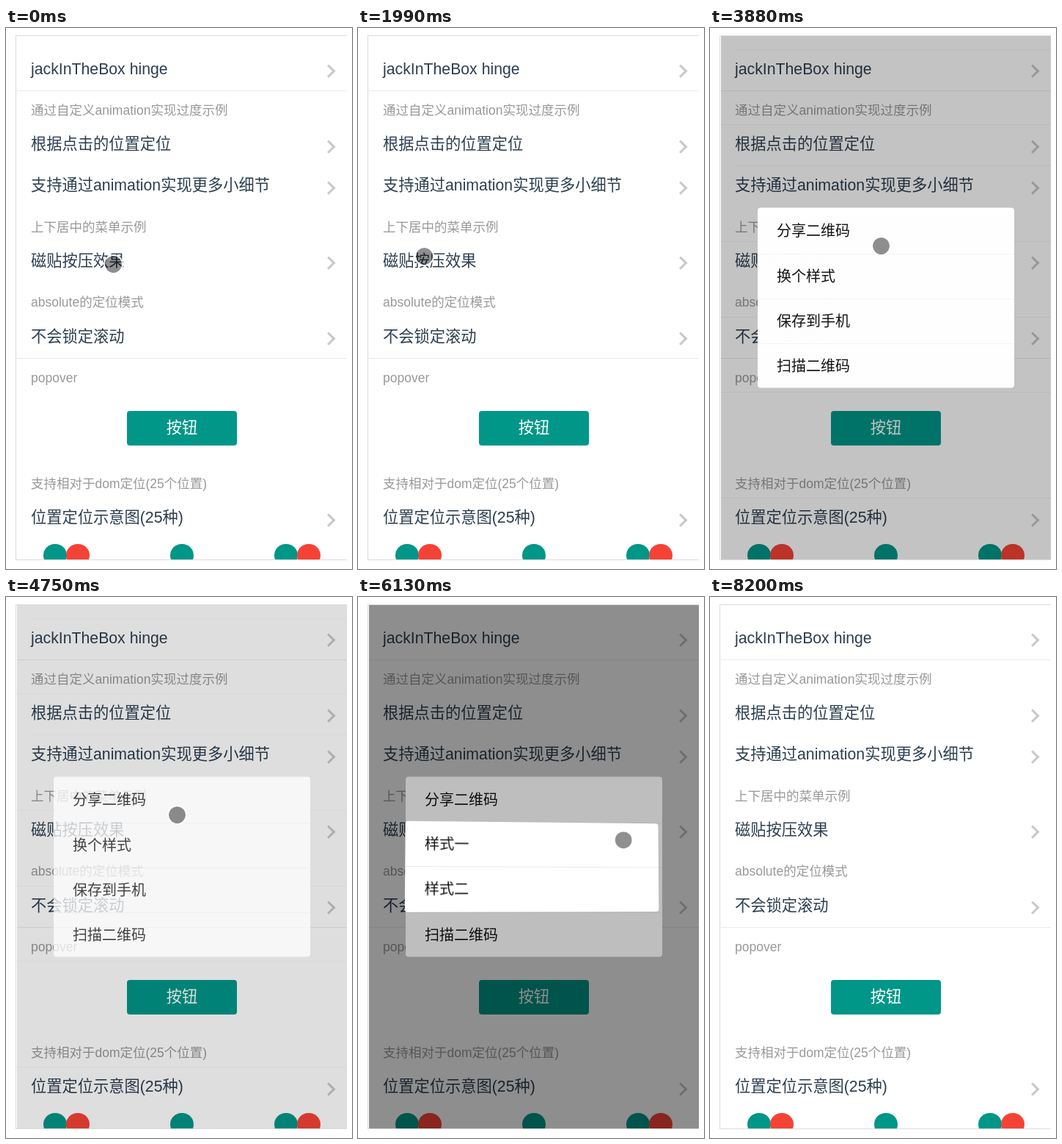
Write an HTML page that moves like this. It is 472 px wide and 736 px high and loops after 8.54 s.

```html
<!DOCTYPE html>
<html lang="zh-CN">
<head>
<meta charset="utf-8">
<style>
* { box-sizing: border-box; }
html, body { margin: 0; width: 100%; height: 100%; overflow: hidden; background: #fff; }
body { font: 350 21.25px "Liberation Sans", Arial, "Noto Sans CJK SC", "Noto Sans CJK", sans-serif; white-space: nowrap; }
#frame { position: absolute; left: 13px; top: 10px; width: 452px; height: 714px; border: 1px solid #dcdcdc; border-right: 0; }
#page, .shade { position: absolute; left: 15px; top: 11px; width: 450px; height: 712px; }
#page { overflow: hidden; padding-top: 17.6px; --faint: 0; }
.row, .head, .tool { position: relative; padding-left: 19px; }
.row { height: 56.25px; line-height: 55px; color: #2c3e50; }
.head { height: 46.33px; line-height: 54px; font-size: 17.5px; color: #999; }
.tool { height: 98px; padding: 25.6px 0 0 150px; }
.row::before, .tool::before { content: ""; position: absolute; left: 0; right: 0; top: 0; height: 1px; background: #f0f0f0; opacity: var(--faint); }
.row:first-child::before, .row + .row::before { left: 18px; }
.line { box-shadow: inset 0 1px #eaeaea; }
.row::after { content: ""; position: absolute; left: 419px; top: 23.4px; width: 9.5px; height: 9.5px;
  border: solid #c7c7cc; border-width: 3px 3px 0 0; transform: rotate(45deg); }
.row:last-of-type::after { display: none; }
.button { width: 150px; height: 47px; line-height: 46px; border-radius: 4px; background: #009688; color: #fff; text-align: center; }
.dot { position: absolute; top: 690.5px; width: 31.5px; height: 31.5px; border-radius: 50%; background: #009688; }
.red { background: #f44336; }
.shade { background: rgba(0,0,0,.253); }
.menu { position: absolute; left: 65px; top: 367.3px; width: 350px; margin: 0; border-radius: 4px; overflow: hidden; background: #fff; font-size: 20px; color: #111; }
.item { height: 61.25px; line-height: 63.5px; padding-left: 26px; }
.item + .item { box-shadow: inset 0 1px #e9e9e9; }
#cursor { position: absolute; left: -13.5px; top: -13.5px; width: 27px; height: 27px; border-radius: 50%;
  background: rgba(0,0,0,.44) padding-box; border: 2px solid rgba(255,255,255,.9); }
</style>
</head>
<body>
<div id="frame"></div>
<div id="page">
  <div class="row">jackInTheBox hinge</div>
  <div class="head line">通过自定义animation实现过度示例</div>
  <div class="row">根据点击的位置定位</div>
  <div class="row">支持通过animation实现更多小细节</div>
  <div class="head">上下居中的菜单示例</div>
  <div class="row">磁贴按压效果</div>
  <div class="head">absolute的定位模式</div>
  <div class="row">不会锁定滚动</div>
  <div class="head line">popover</div>
  <div class="tool"><div class="button">按钮</div></div>
  <div class="head">支持相对于dom定位(25个位置)</div>
  <div class="row">位置定位示意图(25种)</div>
</div>
<script>
const LOOP = 8540;
const page = document.getElementById('page');

function add(parent, cls, text = '') {
  const el = document.createElement('div');
  el.className = cls;
  el.textContent = text;
  parent.append(el);
  return el;
}

// Dots mirrored around the middle column
for (const x of [-173, -142, 0, 142, 173]) {
  add(page, x === -142 || x === 173 ? 'dot red' : 'dot').style.left = `${209.25 + x}px`;
}

// A span is [on, off]: the value eases to 1 after on and back to 0 after off
const ease = u => (u = Math.min(1, Math.max(0, u)), u * u * (3 - 2 * u));
const level = (spans, t, ms) =>
  spans.reduce((sum, [on, off]) => sum + ease((t - on) / ms) - ease((t - off) / ms), 0);

const menus = [
  { items: ['分享二维码', '换个样式', '保存到手机', '扫描二维码'],
    shown: [[950, 1520], [2160, 3830], [4600, 7750]],
    pressed: [[1250, 1340], [2460, 3670], [5080, 5440]] },
  { items: ['样式一', '样式二'], shown: [[5590, 7450]], pressed: [[6000, 7270]] }
];
for (const menu of menus) {
  menu.shade = add(document.body, 'shade');
  menu.box = add(document.body, 'menu');
  menu.items.forEach(text => add(menu.box, 'item', text));
}
const cursor = add(document.body, '');
cursor.id = 'cursor';

// Cursor moves: start, end, x, y
const moves = [
  [480, 700, 101, 323], [1250, 1500, 90, 310], [2300, 2690, 110, 263],
  [3180, 3480, 233, 296], [5080, 5480, 382, 291], [5560, 5900, 382, 325],
  [6000, 6790, 105, 395], [6910, 7140, 386, 333], [7780, 8170, 387, 752]
];

function pose(menu, t, x, y) {
  const open = level(menu.shown, t, 300), press = level(menu.pressed, t, 180);
  menu.shade.style.opacity = open;
  menu.box.style.opacity = 1 - (1 - open) ** 2;
  // Tilt away from the viewer at the pressed spot
  const rx = press * (367 - y) / 12.2, ry = press * (x - 240) / 17.9;
  menu.box.style.transform = `translateY(-50%) scale(${1 - press / 100})`
    + (press ? ` perspective(1000px) rotateX(${rx}deg) rotateY(${ry}deg)` : '');
  return open;
}

function draw() {
  const t = performance.now() % LOOP;
  let x = 146, y = 321;
  for (const [from, to, tx, ty] of moves) {
    const s = ease((t - from) / (to - from));
    x += (tx - x) * s;
    y += (ty - y) * s;
  }
  const [first, second] = menus.map(menu => pose(menu, t, x, y));
  page.style.setProperty('--faint', first * (1 - second));
  cursor.style.transform = `translate(${x}px, ${y}px)`;
  requestAnimationFrame(draw);
}
draw();
</script>
</body>
</html>
```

■ ■ ■

**Exercise aim:** In the lines above, spot each one that contains the word "radius" and copy it.

**Answer box:**
.button { width: 150px; height: 47px; line-height: 46px; border-radius: 4px; background: #009688; color: #fff; text-align: center; }
.dot { position: absolute; top: 690.5px; width: 31.5px; height: 31.5px; border-radius: 50%; background: #009688; }
.menu { position: absolute; left: 65px; top: 367.3px; width: 350px; margin: 0; border-radius: 4px; overflow: hidden; background: #fff; font-size: 20px; color: #111; }
#cursor { position: absolute; left: -13.5px; top: -13.5px; width: 27px; height: 27px; border-radius: 50%;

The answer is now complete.